Mentions: Linka et al. (2007) have shown that the C-terminal 211 residues of hTopo IIα (1,321–1,531) are sufficient to direct localization of a fluorescent protein to mitotic human chromosomes. However, it is not known if this fragment can bind to the endogenous full-length human Topo IIα and be carried to chromosomes passively. We fused this region, referred to as the CTR of hTopo IIα, to mCherry and expressed it in M. muntjak cells. We found that mCherry-CTR localized efficiently to mitotic M. muntjak chromosomes (Fig. 3 A). Although the CTR was enriched at the centromere regions, like full-length Topo IIα, the CTR occupied a broader localization on the chromosome arms, rather than being enriched at the axial core. This indicates that the CTR mediates a more broad interaction with chromosomes, similar to the observed localization of full-length Topo IIα seen in the absence of condensin (Coelho et al., 2003). Together, the data suggest that the CTR could provide a condensin-independent mechanism of chromatin association. Strikingly, a truncated CTR protein lacking only the extreme C-terminal 31 residues of the Topo IIα CTR (CTRΔ31) showed only minimal enrichment on mitotic chromosomes, which indicates that these are key residues that facilitate chromatin association (Fig. 3 A).

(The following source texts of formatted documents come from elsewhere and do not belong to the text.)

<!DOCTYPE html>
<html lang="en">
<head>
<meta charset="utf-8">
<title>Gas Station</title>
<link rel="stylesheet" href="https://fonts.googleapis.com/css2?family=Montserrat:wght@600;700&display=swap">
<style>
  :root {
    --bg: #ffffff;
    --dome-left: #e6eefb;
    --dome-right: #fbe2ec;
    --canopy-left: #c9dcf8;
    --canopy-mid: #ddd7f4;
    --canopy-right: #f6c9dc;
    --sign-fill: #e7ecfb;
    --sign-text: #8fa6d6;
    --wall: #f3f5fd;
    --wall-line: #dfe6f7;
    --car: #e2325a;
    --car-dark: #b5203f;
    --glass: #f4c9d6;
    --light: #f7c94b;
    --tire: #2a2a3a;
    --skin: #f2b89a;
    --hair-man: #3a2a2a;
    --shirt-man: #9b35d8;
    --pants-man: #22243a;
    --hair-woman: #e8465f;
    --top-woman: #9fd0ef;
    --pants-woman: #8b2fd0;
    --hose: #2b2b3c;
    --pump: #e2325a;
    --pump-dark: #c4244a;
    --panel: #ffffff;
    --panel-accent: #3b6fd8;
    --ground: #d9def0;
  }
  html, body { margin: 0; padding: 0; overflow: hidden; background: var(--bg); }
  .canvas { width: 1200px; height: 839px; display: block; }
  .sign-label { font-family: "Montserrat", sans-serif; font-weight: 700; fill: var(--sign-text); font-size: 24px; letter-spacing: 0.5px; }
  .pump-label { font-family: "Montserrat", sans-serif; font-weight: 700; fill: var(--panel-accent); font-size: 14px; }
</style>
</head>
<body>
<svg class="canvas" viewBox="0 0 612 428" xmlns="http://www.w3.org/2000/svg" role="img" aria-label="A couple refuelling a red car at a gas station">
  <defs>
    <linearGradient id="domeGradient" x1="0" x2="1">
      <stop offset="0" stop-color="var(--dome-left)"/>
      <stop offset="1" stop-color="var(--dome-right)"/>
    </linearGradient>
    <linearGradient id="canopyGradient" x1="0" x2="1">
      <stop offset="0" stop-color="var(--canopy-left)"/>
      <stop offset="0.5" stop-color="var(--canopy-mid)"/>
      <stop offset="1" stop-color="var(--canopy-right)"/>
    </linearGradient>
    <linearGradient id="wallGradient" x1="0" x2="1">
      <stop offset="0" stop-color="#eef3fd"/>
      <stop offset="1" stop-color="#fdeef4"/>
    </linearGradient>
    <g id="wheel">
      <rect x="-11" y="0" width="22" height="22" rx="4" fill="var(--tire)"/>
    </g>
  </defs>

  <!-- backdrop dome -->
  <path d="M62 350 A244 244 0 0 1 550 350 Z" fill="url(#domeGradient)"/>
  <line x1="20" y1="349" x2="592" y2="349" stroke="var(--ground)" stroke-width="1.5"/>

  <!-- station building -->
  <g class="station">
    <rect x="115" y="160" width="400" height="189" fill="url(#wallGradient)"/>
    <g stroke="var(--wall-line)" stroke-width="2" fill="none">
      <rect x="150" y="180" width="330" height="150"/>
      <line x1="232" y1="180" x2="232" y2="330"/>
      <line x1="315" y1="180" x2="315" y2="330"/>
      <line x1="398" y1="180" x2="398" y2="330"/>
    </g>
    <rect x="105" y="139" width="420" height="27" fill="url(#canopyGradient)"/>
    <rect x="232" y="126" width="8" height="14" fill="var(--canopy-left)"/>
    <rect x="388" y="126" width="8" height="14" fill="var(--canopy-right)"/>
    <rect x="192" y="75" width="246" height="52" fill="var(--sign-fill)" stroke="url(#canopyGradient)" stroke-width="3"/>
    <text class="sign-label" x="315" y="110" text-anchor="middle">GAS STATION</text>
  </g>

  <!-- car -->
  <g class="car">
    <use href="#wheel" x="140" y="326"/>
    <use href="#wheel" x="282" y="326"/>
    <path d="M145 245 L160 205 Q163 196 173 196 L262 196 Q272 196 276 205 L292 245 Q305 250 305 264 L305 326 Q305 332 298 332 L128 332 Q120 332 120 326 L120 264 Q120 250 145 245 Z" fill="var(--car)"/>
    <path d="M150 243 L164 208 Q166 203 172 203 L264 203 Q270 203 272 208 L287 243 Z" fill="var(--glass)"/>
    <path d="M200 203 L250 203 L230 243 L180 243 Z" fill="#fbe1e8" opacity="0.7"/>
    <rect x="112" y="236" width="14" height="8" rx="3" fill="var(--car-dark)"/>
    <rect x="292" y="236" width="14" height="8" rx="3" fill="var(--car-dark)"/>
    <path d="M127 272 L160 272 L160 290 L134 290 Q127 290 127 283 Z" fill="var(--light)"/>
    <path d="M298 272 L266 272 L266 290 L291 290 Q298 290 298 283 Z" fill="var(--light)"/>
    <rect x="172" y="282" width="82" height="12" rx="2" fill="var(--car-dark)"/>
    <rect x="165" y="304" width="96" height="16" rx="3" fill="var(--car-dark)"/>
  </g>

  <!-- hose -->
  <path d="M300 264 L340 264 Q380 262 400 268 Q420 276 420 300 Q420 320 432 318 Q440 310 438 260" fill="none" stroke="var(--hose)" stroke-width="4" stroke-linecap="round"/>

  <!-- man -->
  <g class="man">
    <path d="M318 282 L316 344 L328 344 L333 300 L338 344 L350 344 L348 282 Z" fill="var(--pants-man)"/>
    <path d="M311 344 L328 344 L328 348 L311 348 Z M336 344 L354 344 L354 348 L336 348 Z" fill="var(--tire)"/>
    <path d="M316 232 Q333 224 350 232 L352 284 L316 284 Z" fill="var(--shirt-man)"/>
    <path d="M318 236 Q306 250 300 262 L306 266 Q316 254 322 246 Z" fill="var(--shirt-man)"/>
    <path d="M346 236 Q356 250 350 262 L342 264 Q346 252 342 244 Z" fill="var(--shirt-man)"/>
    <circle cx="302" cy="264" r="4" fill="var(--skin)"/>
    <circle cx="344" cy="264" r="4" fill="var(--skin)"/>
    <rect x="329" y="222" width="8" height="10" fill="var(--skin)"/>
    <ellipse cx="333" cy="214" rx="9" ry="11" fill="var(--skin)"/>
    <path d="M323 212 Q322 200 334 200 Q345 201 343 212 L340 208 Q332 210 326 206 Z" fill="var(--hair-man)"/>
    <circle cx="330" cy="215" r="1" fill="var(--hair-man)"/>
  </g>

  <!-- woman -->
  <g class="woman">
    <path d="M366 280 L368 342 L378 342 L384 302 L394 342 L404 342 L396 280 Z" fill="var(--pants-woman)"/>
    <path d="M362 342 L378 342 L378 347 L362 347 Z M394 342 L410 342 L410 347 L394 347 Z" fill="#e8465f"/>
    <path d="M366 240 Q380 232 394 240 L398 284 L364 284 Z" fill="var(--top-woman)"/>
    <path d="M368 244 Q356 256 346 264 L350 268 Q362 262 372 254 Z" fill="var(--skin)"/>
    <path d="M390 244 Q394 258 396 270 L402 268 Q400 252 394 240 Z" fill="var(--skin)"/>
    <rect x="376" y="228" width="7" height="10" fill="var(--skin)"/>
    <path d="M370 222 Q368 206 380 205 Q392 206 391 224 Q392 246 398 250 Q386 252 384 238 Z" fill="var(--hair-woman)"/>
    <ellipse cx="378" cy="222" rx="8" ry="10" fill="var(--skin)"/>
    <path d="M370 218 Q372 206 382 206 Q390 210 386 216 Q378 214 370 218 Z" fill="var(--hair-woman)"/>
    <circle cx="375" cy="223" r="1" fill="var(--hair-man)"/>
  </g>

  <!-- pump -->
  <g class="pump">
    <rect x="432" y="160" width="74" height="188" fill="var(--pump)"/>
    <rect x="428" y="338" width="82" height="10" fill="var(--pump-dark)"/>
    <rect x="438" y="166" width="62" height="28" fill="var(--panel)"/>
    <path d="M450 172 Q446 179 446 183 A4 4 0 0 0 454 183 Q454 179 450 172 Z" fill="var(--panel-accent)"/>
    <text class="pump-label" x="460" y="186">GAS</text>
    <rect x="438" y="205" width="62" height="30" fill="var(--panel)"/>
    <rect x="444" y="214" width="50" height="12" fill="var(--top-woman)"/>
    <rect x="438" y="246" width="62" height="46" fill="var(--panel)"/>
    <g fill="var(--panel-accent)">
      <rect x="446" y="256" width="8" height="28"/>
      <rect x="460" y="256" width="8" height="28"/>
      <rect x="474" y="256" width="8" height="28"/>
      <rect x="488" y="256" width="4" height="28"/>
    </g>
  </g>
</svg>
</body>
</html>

Bottom Line: Here we describe a critical mechanism of chromatin recruitment and exchange that relies on a novel chromatin tether (ChT) domain and mediates interaction with histone H3 and DNA.We show that the ChT domain controls the residence time of Topo IIα on chromatin in mitosis and is necessary for the formation of mitotic chromosomes.Our data suggest that the dynamics of Topo IIα on chromosomes are important for successful mitosis and implicate histone tail posttranslational modifications in regulating Topo IIα.

View Article: PubMed Central - HTML - PubMed

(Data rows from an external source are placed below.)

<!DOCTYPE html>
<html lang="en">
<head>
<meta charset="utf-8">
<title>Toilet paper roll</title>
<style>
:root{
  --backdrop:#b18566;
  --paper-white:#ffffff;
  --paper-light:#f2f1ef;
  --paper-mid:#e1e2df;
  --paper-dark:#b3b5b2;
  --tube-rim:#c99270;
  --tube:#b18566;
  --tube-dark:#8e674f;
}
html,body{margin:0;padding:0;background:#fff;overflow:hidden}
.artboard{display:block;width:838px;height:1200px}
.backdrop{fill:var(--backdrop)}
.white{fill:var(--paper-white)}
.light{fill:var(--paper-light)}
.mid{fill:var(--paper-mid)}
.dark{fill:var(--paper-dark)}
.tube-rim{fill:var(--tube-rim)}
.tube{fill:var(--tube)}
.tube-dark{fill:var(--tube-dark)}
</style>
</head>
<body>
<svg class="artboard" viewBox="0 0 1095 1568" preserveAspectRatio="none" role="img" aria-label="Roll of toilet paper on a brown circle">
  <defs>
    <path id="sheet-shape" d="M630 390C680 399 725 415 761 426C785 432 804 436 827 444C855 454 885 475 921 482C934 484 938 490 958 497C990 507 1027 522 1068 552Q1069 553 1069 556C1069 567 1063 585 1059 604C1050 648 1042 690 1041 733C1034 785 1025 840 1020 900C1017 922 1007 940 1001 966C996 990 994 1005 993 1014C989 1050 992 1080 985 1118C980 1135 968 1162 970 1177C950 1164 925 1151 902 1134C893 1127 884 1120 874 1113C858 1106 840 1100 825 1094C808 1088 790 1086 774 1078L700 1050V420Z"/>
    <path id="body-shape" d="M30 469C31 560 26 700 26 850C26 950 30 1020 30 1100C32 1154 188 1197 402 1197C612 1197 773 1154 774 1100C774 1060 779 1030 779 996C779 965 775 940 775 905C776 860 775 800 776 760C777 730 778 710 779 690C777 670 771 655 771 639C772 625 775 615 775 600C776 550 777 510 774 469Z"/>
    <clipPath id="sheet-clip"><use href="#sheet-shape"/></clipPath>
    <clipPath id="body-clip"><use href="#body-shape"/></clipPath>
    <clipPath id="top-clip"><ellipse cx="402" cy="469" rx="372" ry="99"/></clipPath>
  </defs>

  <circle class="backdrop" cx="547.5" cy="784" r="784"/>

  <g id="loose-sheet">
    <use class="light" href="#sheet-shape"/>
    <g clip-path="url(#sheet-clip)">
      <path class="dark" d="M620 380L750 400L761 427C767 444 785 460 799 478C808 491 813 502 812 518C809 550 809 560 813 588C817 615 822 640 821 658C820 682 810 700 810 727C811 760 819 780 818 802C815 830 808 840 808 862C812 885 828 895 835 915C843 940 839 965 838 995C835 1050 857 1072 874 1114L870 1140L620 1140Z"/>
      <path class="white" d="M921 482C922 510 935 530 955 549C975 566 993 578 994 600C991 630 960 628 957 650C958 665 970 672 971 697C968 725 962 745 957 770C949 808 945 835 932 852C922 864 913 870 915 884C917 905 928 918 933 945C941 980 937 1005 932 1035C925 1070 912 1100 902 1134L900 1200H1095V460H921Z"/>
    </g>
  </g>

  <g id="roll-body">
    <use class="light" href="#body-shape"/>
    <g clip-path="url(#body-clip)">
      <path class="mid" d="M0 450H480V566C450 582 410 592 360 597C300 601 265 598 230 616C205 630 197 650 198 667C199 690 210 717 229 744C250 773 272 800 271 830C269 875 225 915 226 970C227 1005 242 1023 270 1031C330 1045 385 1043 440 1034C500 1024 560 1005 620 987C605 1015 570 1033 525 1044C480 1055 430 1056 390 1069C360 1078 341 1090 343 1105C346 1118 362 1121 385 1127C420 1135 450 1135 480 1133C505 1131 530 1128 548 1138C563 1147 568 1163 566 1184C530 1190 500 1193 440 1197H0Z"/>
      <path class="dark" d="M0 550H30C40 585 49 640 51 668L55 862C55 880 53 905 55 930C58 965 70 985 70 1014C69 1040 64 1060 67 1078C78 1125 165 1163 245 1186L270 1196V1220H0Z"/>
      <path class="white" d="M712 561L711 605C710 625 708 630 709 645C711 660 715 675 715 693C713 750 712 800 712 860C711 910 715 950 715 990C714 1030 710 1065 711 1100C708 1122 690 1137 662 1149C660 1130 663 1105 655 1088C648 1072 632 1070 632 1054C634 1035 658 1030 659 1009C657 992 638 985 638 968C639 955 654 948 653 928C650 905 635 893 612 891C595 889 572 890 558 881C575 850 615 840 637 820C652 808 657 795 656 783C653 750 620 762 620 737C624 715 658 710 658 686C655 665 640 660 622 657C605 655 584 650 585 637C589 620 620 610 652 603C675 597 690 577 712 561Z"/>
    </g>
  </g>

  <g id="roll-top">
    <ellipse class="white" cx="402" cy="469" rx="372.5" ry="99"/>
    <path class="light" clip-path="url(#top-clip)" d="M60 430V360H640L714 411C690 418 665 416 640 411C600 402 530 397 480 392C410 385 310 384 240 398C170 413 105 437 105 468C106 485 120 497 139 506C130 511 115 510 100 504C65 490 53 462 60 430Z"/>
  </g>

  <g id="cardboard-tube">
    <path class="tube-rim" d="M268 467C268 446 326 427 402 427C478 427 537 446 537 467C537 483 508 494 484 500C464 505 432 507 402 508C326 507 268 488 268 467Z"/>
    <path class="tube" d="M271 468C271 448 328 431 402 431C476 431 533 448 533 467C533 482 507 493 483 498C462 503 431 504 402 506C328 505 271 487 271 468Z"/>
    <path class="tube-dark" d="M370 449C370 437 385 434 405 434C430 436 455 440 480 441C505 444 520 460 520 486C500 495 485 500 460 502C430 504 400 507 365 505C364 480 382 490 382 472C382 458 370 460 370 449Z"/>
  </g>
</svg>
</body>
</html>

Affiliation: Department of Genetics, Cell Biology and Development, University of Minnesota, Minneapolis, MN 55455.

ABSTRACT
DNA topoisomerase IIα (Topo IIα) is the target of an important class of anticancer drugs, but tumor cells can become resistant by reducing the association of the enzyme with chromosomes. Here we describe a critical mechanism of chromatin recruitment and exchange that relies on a novel chromatin tether (ChT) domain and mediates interaction with histone H3 and DNA. We show that the ChT domain controls the residence time of Topo IIα on chromatin in mitosis and is necessary for the formation of mitotic chromosomes. Our data suggest that the dynamics of Topo IIα on chromosomes are important for successful mitosis and implicate histone tail posttranslational modifications in regulating Topo IIα.

Show MeSH
Related in: MedlinePlus